An Introduction to SCTP…..

March 15, 2010

The Stream Control Transmission Protocol (SCTP) is an IP transport protocol. It resides at an equivalent level with TCP , and provides a reliable transport service , ensuring that data is transported across the network without error, and in sequence. It is designed to transport Public Switched Telephone Network (PSTN) signalling messages over IP networks, but is capable of broader applications.

SCTP employs a session-oriented mechanism (similar to TCP) for transmission of data. A relationship is established between the endpoints of SCTP associations prior to data transfer , and this relationship is maintained untill all data transmission has been successfully completed.

There are many good features in SCTP , the most important ones are:-

1. Multi-stream capability.

2. A broader concept for connecting endpoints ( similar to , and more useful than , TCP connection) known as ‘association’.

3. Multi-hoaming support.

4. Path and peer failure detection.

Multi Hoaming.

When a peer is multi-homed , one of the IP addresses is selected as the ‘primary destination address’. All data will be destined to this IP, by default.

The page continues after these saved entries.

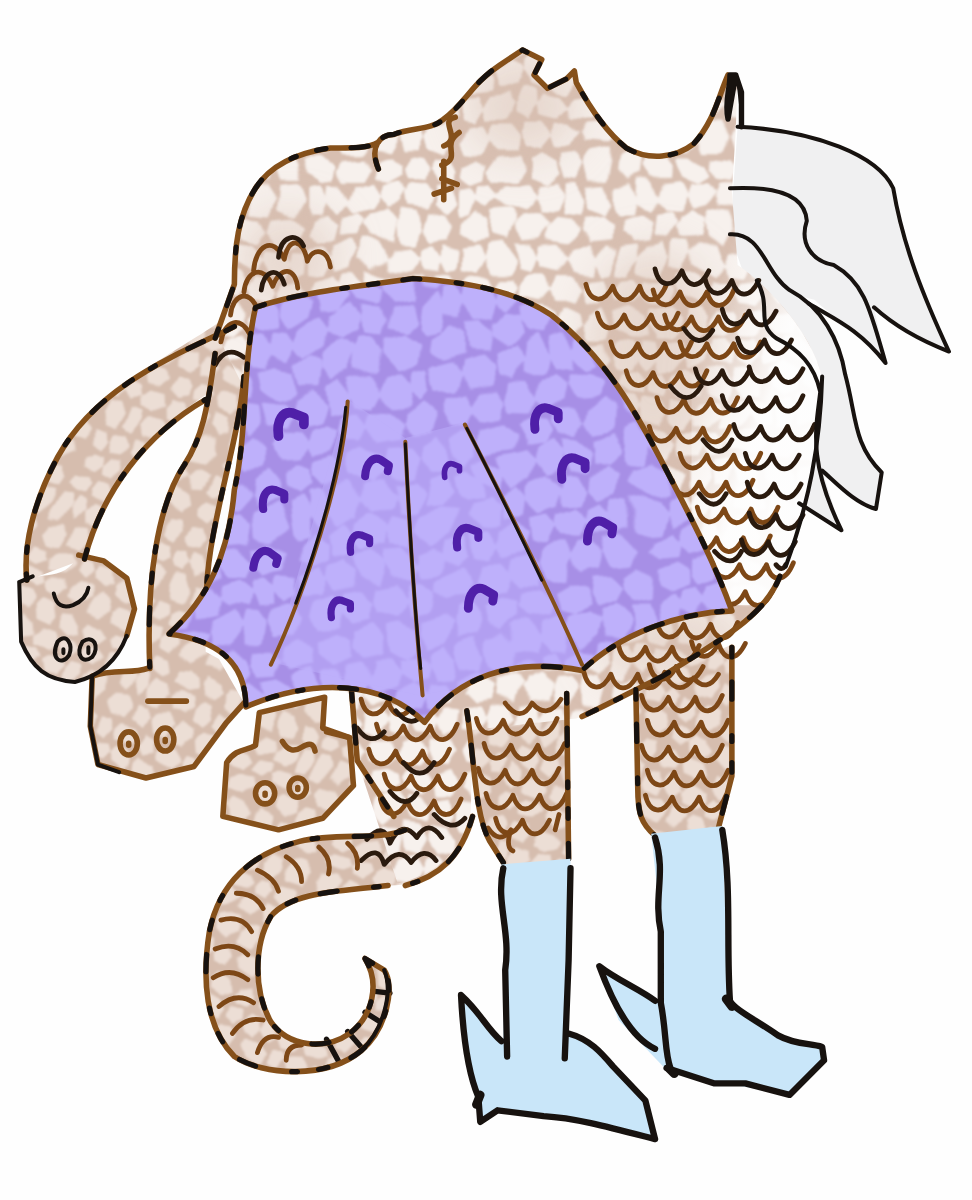
<!DOCTYPE html>
<html lang="en">
<head>
<meta charset="utf-8">
<title>Three-headed creature in blue boots</title>
<style>
:root{--paper:#fefefe;--ink:#17120f;--brown:#85501a;--skin:#d8bfb1;--cell:#fbf7f4;--cape:#a78fe6;--cape-cell:#beb0fb;--mark:#4f1fa8;--boot:#c9e6f9;--mane:#f0f0f1}
html,body{margin:0;width:972px;height:1200px;overflow:hidden;background:var(--paper)}
svg{display:block;width:972px;height:1200px}
.line{fill:none;stroke-linecap:round;stroke-linejoin:round}
.brown{stroke:var(--brown);stroke-width:2.9}
.dash{stroke:var(--ink);stroke-width:2.7;stroke-dasharray:5 13 9 19 3 11}
.black{stroke:var(--ink);stroke-width:2.8}
.fine{stroke-width:2.1}
.scale-brown{stroke:#7d4716;stroke-width:2.5}
.scale-dark{stroke:#2a1a0e;stroke-width:2.5}
.mark{stroke:var(--mark);stroke-width:4.2}
.boot{fill:var(--boot)}
.mane{fill:var(--mane)}
</style>
</head>
<body>
<svg viewBox="0 0 506 624.7" role="img" aria-label="Drawing of a headless scaly creature with three hanging heads, a purple cape, a curled tail and blue boots">
<defs>
  <g id="cells">
    <path d="M3 4l7-3 5 4-1 7-7 2-5-4zM19 2l9-1 4 6-3 6-9 0-3-5zM36 3l6-2 6 4 1 6-6 4-7-3zM53 2l8 1 3 5-4 6-7-1-2-6zM68 3l7-2 3 6-2 7-8 0-2-6z"/>
    <path d="M1 18l6-1 4 6-3 8-6 0-3-6zM12 16l6 0 4 7-5 6-6-5zM25 17l9-1 3 6-4 8-8 0-3-6zM40 17l8-1 3 5-3 6-7 2-3-6zM54 17l6 0 4 6-3 7-8-1-1-6zM67 18l8-1 3 8-5 5-7-3z"/>
    <path d="M4 35l8-3 5 5-2 8-8 1-5-5zM20 33l7-1 3 5-3 8-8-2zM33 34l7-3 6 5-2 8-9 1-4-6zM49 32l7 1 3 6-4 7-7-2-1-6zM63 33l9-1 5 5-3 8-9 1-4-7z"/>
    <path d="M1 50l8-1 3 6-4 7-7-1zM15 49l9-1 4 6-4 7-9 0-2-7zM31 48l7 0 3 6-5 7-6-3zM44 49l8-1 4 7-5 6-8-2-1-5zM59 50l6-1 4 6-3 7-8-1-1-6zM72 49l6 2-1 9-5 2-3-6z"/>
    <path d="M5 66l8-1 3 6-4 6-8-1-2-5zM19 65l7 0 4 5-3 7-8 0-3-6zM34 64l9 0 3 7-5 6-8-2-1-6zM50 65l6 0 4 5-3 7-8 0-2-6zM64 66l9-1 4 6-4 6-9-1-2-6z"/>
  </g>
  <pattern id="skin-cells" width="80" height="80" patternUnits="userSpaceOnUse">
    <rect width="80" height="80" fill="var(--skin)"/>
    <use href="#cells" fill="var(--cell)" stroke="var(--cell)" stroke-width="1.3" stroke-linejoin="round" opacity=".9"/>
  </pattern>
  <pattern id="limb-cells" width="80" height="80" patternUnits="userSpaceOnUse" patternTransform="scale(.85) rotate(25)">
    <rect width="80" height="80" fill="#d6bdae"/>
    <use href="#cells" fill="#f1e6df" opacity=".8"/>
  </pattern>
  <pattern id="cape-cells" width="80" height="80" patternUnits="userSpaceOnUse" patternTransform="scale(1.12) rotate(-12)">
    <rect width="80" height="80" fill="var(--cape)"/>
    <use href="#cells" fill="var(--cape-cell)" stroke="var(--cape-cell)" stroke-width="1.6" stroke-linejoin="round"/>
  </pattern>
  <filter id="organic" x="-2%" y="-2%" width="104%" height="104%">
    <feTurbulence type="fractalNoise" baseFrequency=".03" numOctaves="2" seed="7"/>
    <feDisplacementMap in="SourceGraphic" scale="16" xChannelSelector="R" yChannelSelector="G"/>
    <feGaussianBlur stdDeviation=".45"/>
  </filter>
  <filter id="soft" x="-30%" y="-30%" width="160%" height="160%"><feGaussianBlur stdDeviation="12"/></filter>
  <linearGradient id="back-fade" gradientUnits="userSpaceOnUse" x1="365" y1="170" x2="408" y2="185">
    <stop offset="0" stop-color="#fefefe" stop-opacity="0"/><stop offset="1" stop-color="#fefefe" stop-opacity=".95"/>
  </linearGradient>

  <path id="torso" d="M112 172L122 148C122 128 124 112 133 98C142 84 158 79 172 77C186 77 196 75 205 70C215 66 224 68 231 62C242 54 246 43 260 34L272 26L282 31L278 39L285 46L295 41L299 37L300 43C307 56 316 69 326 77C338 84 352 82 361 75C372 63 374 50 379 39L384 39L383 68L381 100L384 138C402 150 424 176 428 197C426 232 421 262 409 295C400 320 375 333 345 352C329 360 316 367 300 374L246 380L245 428C236 447 226 455 207 460L186 396L183 362L130 330L126 200Z"/>
  <path id="neck-one" d="M124 160C105 178 52 198 30 238C17 262 12 285 12 303L44 291C53 256 76 226 108 205L130 195Z"/>
  <path id="neck-two" d="M112 192C108 214 105 228 96 242C82 263 76 302 78 350L108 350C104 317 111 274 121 238L130 196Z"/>
  <path id="head-one" d="M10 303L11 334C17 348 24 354 39 355C52 352 61 344 66 331L70 317L66 301L54 292L41 289C33 303 23 297 10 303Z"/>
  <path id="head-two" d="M77 346C69 351 59 348 48 352L47 378L51 398L76 405L101 399L118 376L127 366L114 343L90 330Z"/>
  <path id="head-three" d="M135 371L133 388C129 391 123 389 118 397L116 425L145 432L168 426L184 409L182 384L168 379L169 363Z"/>
  <path id="tail" d="M213 425C196 438 176 433 156 438C131 444 114 460 109 485C105 510 107 535 122 550C137 560 170 562 188 547C201 536 206 514 200 505L190 499C198 512 194 529 182 538C169 547 150 545 141 532C132 516 132 492 141 477C152 464 178 464 202 461C226 461 239 447 246 427Z"/>
  <path id="leg-left" d="M243 372C247 395 247 424 255 438L262 450L296 449L296 360Z"/>
  <path id="leg-right" d="M331 356L332 410C332 424 334 429 341 435L374 432L381 404L380 336Z"/>
  <path id="cape-shape" d="M133 160C156 152 188 149 215 145C246 147 269 152 287 164C315 186 331 214 347 245C361 272 372 293 381 318C353 319 323 330 303 349C266 342 238 353 221 376C199 354 163 353 128 368C128 343 111 333 88 330C108 312 119 289 122 255C129 224 126 191 133 160Z"/>

  <clipPath id="torso-area"><use href="#torso"/></clipPath>
  <clipPath id="limb-area">
    <use href="#neck-one"/><use href="#neck-two"/><use href="#head-one"/><use href="#head-two"/><use href="#head-three"/><use href="#tail"/><use href="#leg-left"/><use href="#leg-right"/>
  </clipPath>
  <clipPath id="cape-area"><use href="#cape-shape"/></clipPath>
  <path id="scale-row" d="M0 0c2 9 9 11 14 1c3 9 9 10 14 0c3 10 10 9 14-1"/>
  <path id="scale-pair" d="M0 0c2 9 9 11 14 1c3 9 9 10 14 0"/>
  <path id="cape-mark" d="M-5 5C-6-2-3-6 1-5L6-3L6 0"/>
</defs>

<rect width="506" height="625" fill="var(--paper)"/>

<g id="mane-locks" class="mane">
  <path d="M384 66C425 68 457 81 465 98C470 128 481 155 494 183C481 178 466 170 455 160L461 189C447 171 434 166 424 156L400 150L380 122Z"/>
  <path d="M380 122C397 121 398 142 411 151C428 160 437 177 440 195C446 217 444 231 459 246L456 265C445 262 436 252 428 245L438 276L417 262L426 205L388 145Z"/>
</g>

<g id="skin-texture">
  <g clip-path="url(#limb-area)"><rect x="-10" y="140" width="420" height="440" fill="url(#limb-cells)" filter="url(#organic)"/></g>
  <g clip-path="url(#torso-area)">
    <rect x="80" y="5" width="370" height="480" fill="url(#skin-cells)" filter="url(#organic)"/>
    <g filter="url(#soft)" fill="var(--skin)" opacity=".5"><ellipse cx="272" cy="55" rx="30" ry="26"/><ellipse cx="150" cy="135" rx="26" ry="24"/><ellipse cx="340" cy="185" rx="34" ry="55"/><ellipse cx="350" cy="335" rx="40" ry="20"/></g>
    <rect x="360" y="80" width="80" height="235" fill="url(#back-fade)"/>
  </g>
</g>

<g id="back-scales" class="line scale-brown">
  <use href="#scale-row" x="305" y="148"/><use href="#scale-row" x="340" y="151"/>
  <use href="#scale-row" x="311" y="163"/><use href="#scale-row" x="346" y="164"/>
  <use href="#scale-row" x="318" y="178"/><use href="#scale-row" x="354" y="178"/>
  <use href="#scale-row" x="326" y="193"/><use href="#scale-row" x="342" y="207"/>
  <use href="#scale-row" x="338" y="222"/><use href="#scale-row" x="354" y="236"/>
  <use href="#scale-row" x="350" y="250"/><use href="#scale-row" x="363" y="264"/>
  <use href="#scale-row" x="359" y="279"/><use href="#scale-row" x="371" y="293"/>
  <use href="#scale-pair" x="374" y="307"/><use href="#scale-row" x="342" y="324"/>
  <use href="#scale-row" x="322" y="336"/><use href="#scale-pair" x="360" y="334"/>
  <use href="#scale-row" x="304" y="350"/><use href="#scale-pair" x="338" y="346"/>
</g>
<g id="back-scales-shaded" class="line scale-dark">
  <use href="#scale-pair" x="341" y="140"/><use href="#scale-pair" x="367" y="145"/>
  <use href="#scale-pair" x="376" y="161"/><use href="#scale-pair" x="384" y="176"/>
  <use href="#scale-pair" x="362" y="192"/><use href="#scale-pair" x="390" y="191"/>
  <use href="#scale-row" x="376" y="206"/><use href="#scale-row" x="382" y="221"/>
  <use href="#scale-pair" x="388" y="236"/><use href="#scale-pair" x="389" y="251"/>
  <use href="#scale-pair" x="390" y="267"/><use href="#scale-pair" x="386" y="281"/>
  <path d="M356 171q8 12 15 1M349 201q9 12 16 0M366 229q9 12 15 0M364 257q8 11 14 0M372 287q9 10 14 0M404 294q3 4 5 0"/>
</g>

<g id="shoulder-scales" class="line scale-brown">
  <path d="M132 141C133 128 142 122 148 135C150 123 158 124 160 136C163 128 171 130 172 139M127 152C128 141 137 137 142 149C146 138 154 139 155 150M120 164C121 153 130 150 134 161M115 178C117 167 125 164 130 174"/>
  <path class="scale-dark" d="M145 134C146 122 155 121 158 128M136 151C137 141 145 138 148 148M112 190q6-11 15-4"/>
</g>

<g id="leg-scales" class="line scale-brown">
  <use href="#scale-row" x="248" y="374"/><use href="#scale-row" x="252" y="387"/><use href="#scale-row" x="249" y="400"/><use href="#scale-row" x="253" y="413"/><use href="#scale-pair" x="258" y="426"/>
  <use href="#scale-row" x="334" y="362"/><use href="#scale-row" x="337" y="375"/><use href="#scale-row" x="334" y="388"/><use href="#scale-row" x="337" y="401"/><use href="#scale-row" x="336" y="414"/>
  <path d="M263 366q8 11 14 0q8 9 15-2M347 353q7 10 14 0q7 8 13-2M254 431q6 9 12 1q-3 9 1 11M291 424l-2 8"/>
</g>
<g id="hip-scales" class="line scale-brown">
  <use href="#scale-row" x="188" y="364"/><use href="#scale-row" x="196" y="377"/><use href="#scale-row" x="192" y="390"/><use href="#scale-row" x="200" y="403"/><use href="#scale-row" x="198" y="416"/>
  <path class="scale-dark" d="M186 379q7 10 14 2M206 370q9 11 15 0M210 397q9 11 16 0M203 412q8 10 14 1M191 437q9-10 12 2q6-13 14-3q6-10 13 0M188 448q9-9 12 2q8-10 14-1q7-9 13-1M226 424q9 10 16 2"/>
</g>
<g id="tail-rings" class="line scale-brown">
  <path d="M181 439q6 5 5 13M166 441q7 6 5 14M149 446q8 5 8 13M134 453q9 4 11 11M123 465q10 0 14 8M115 479q11-3 16 6M112 494q10-4 17 3M111 509q9-6 18 1M114 524q9-8 18-2M121 538q6-9 16-7M134 548q3-10 11-8M149 552q0-8 8-8"/>
  <path class="black" d="M170 541l6 11M181 537l7 8M190 527l8 5M194 516l9 1"/>
</g>

<g id="body-outline">
  <g class="line brown">
    <path id="torso-line" d="M112 176L122 148C122 128 124 112 133 98C142 84 158 79 172 77C186 77 192 77 197 74M197 88C192 76 198 70 205 70C215 66 224 68 231 62C242 54 246 43 260 34L272 26L282 31L278 39L285 46L295 41L299 37L300 43C307 56 316 69 326 77C338 84 352 82 361 75C372 63 374 50 379 39"/>
    <path id="belly-line" d="M406 300C398 321 375 333 345 352C329 360 316 367 303 373M183 360L186 396L205 425M243 370C247 395 247 424 255 438L262 449M246 425C240 446 229 456 211 461M295 361L296 447M331 359L332 410C332 424 334 429 341 435M381 337L381 404L374 431"/>
    <path d="M237 61C228 63 241 72 231 76M239 69C229 76 241 82 230 86M231 84L231 104M226 101L235 98M230 93L238 96"/>
    <path id="neck-lines" d="M122 170C99 182 52 198 30 238C17 262 12 285 14 302M44 291C53 256 76 226 107 208M112 184C108 214 105 228 96 242C82 263 76 302 78 348M127 196C124 235 104 285 108 321M133 190l-5 18"/>
    <path id="tail-line" d="M211 432C196 438 176 433 156 438C131 444 114 460 109 485C105 510 107 535 122 550C137 560 170 562 188 547C201 536 206 514 200 505L190 499C198 512 194 529 182 538C169 547 150 545 141 532C132 516 132 492 141 477C152 464 178 464 202 461"/>
    <use href="#head-three"/>
    <path d="M48 352L47 378L51 398L76 405L101 399L118 376L127 366M77 348C69 351 59 348 48 352M182 384L170 381"/>
    <path d="M41 289L54 292L66 301L70 317L66 331"/>
  </g>
  <g class="line dash">
    <use href="#torso-line"/><use href="#belly-line"/><use href="#neck-lines"/><use href="#tail-line"/>
  </g>
  <path class="line black fine" d="M10 303L11 334C17 348 24 354 39 355C52 352 61 344 66 331M10 303L17 300M48 352L47 378L51 398L62 402M200 505C205 517 199 537 188 547"/>
  <path class="line black" d="M383 39L379 62C377 53 380 47 380 39ZM383 39L386 48L386 66" style="fill:var(--ink)"/>
</g>

<g id="mane-lines" class="line black fine">
  <path d="M384 66C425 68 457 81 465 98C470 128 481 155 494 183C481 178 466 170 455 160"/>
  <path d="M380 98C400 97 419 100 420 115C416 127 423 136 434 138C450 147 453 161 461 189C447 171 434 166 421 158"/>
  <path d="M380 122C397 121 398 142 411 151C428 160 437 177 440 195C446 217 444 231 459 246L456 265C445 262 436 252 428 245"/>
  <path d="M394 146C402 160 393 168 404 176C416 182 424 190 427 204C425 222 420 239 438 276L416 262"/>
  <path d="M428 196C427 232 421 262 409 295"/>
</g>

<g id="faces" class="line brown">
  <g class="black fine"><path d="M28 309Q30 318 38 315Q45 312 46 306M30 334c5-5 8 2 6 7c-4 6-10 2-6-7zM43 334c6-4 9 3 5 8c-5 4-9-1-5-8z"/><path d="M33 338v2M46 337v3"/></g>
  <path d="M77 365L97 365"/>
  <ellipse cx="67" cy="387" rx="4.5" ry="6"/><ellipse cx="86" cy="385" rx="4.5" ry="6"/><path d="M67 387v1M86 385v1"/>
  <path d="M147 386Q151 393 157 389Q163 385 164 391"/>
  <ellipse cx="138" cy="413" rx="5" ry="5.5"/><ellipse cx="155" cy="410" rx="4.5" ry="5"/><path d="M138 413v1M155 410v1"/>
</g>

<g id="cape">
  <g clip-path="url(#cape-area)">
    <rect x="75" y="130" width="320" height="260" fill="url(#cape-cells)" filter="url(#organic)"/>
    <path d="M181 208L142 345L218 362L303 347L242 220L211 228Z" fill="var(--cape-cell)" opacity=".5"/>
  </g>
  <use href="#cape-shape" class="line brown"/>
  <use href="#cape-shape" class="line dash"/>
  <g id="cape-folds" class="line brown fine">
    <path d="M181 209C179 248 158 310 141 346M211 230C213 275 216 320 220 362M242 221C263 262 284 303 303 346"/>
  </g>
  <g class="line black" style="stroke-width:1.6"><path d="M180 212C177 245 165 285 154 314M211 231C213 270 215 310 219 348M243 223C257 250 270 277 282 302"/></g>
  <g id="cape-marks" class="line mark">
    <use href="#cape-mark" transform="translate(151 221) scale(1.2)"/>
    <use href="#cape-mark" transform="translate(142 260)"/>
    <use href="#cape-mark" transform="translate(138 292) rotate(15)"/>
    <use href="#cape-mark" transform="translate(196 244) rotate(12)"/>
    <use href="#cape-mark" transform="translate(187 283) scale(.9)"/>
    <use href="#cape-mark" transform="translate(177 317) scale(.9)"/>
    <use href="#cape-mark" transform="translate(235 245) scale(.7)"/>
    <use href="#cape-mark" transform="translate(243 280)"/>
    <use href="#cape-mark" transform="translate(250 312) scale(1.1) rotate(8)"/>
    <use href="#cape-mark" transform="translate(284 218) scale(1.1)"/>
    <use href="#cape-mark" transform="translate(298 244) scale(1.1)"/>
    <use href="#cape-mark" transform="translate(312 277) scale(1.1) rotate(8)"/>
  </g>
</g>

<g id="boots">
  <path class="boot" d="M261 450L297 447L296 538L309 545L336 573L341 593L300 583L259 579L250 584L247 570L242 548L240 518L262 542L263 480Z"/>
  <path class="boot" d="M339 434L376 430L379 520L405 539L428 545L427 556L411 570L372 563L347 557L322 531L312 503L343 522L344 480Z"/>
  <g class="line black" style="stroke-width:3.3">
    <path d="M262 452C258 470 266 485 263 505L264 550M297 452L296 500L294 551M296 538C307 541 313 548 319 555L336 573L341 593C318 587 300 582 283 581L259 578L250 584L249 571C243 557 241 538 240 518C250 527 253 535 261 542"/>
    <path d="M341 436C347 455 340 466 344 485L344 522C347 538 346 548 349 556M376 432C381 462 378 491 380 521C383 526 392 530 405 539C414 544 422 543 428 545L429 552L411 570L388 564L372 564L347 556M341 546C328 540 319 522 312 503C321 510 333 515 341 521"/>
    <path d="M378 520l3 4M250 570l-2 5M348 556l3 3" style="stroke-width:4.5"/>
  </g>
</g>
</svg>
</body>
</html>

When a failure of a primary address is detected , the sender selects an alternate primary address until the link is restored or the user initiates a change in the primary address.

Assoc shutdown.

Even in shutdown procedures , SCTP has some significant advantages over TCP. For instance , SCTP implements a graceful close of an association by exchanging three messages. These messages acknowledge that both endpoints will cease in their transmissions of data. This allows no room for  ‘half open’ connections ( In TCP , a ‘half open’ connections happens when one endpoint that continues to send data though the peer endpoint is no longer transmitting data).




Leave a Reply

Fill in your details below or click an icon to log in:

WordPress.com Logo

You are commenting using your WordPress.com account. Log Out / Change )

Twitter picture

You are commenting using your Twitter account. Log Out / Change )

Facebook photo

You are commenting using your Facebook account. Log Out / Change )

Google+ photo

You are commenting using your Google+ account. Log Out / Change )

Connecting to %s

%d bloggers like this: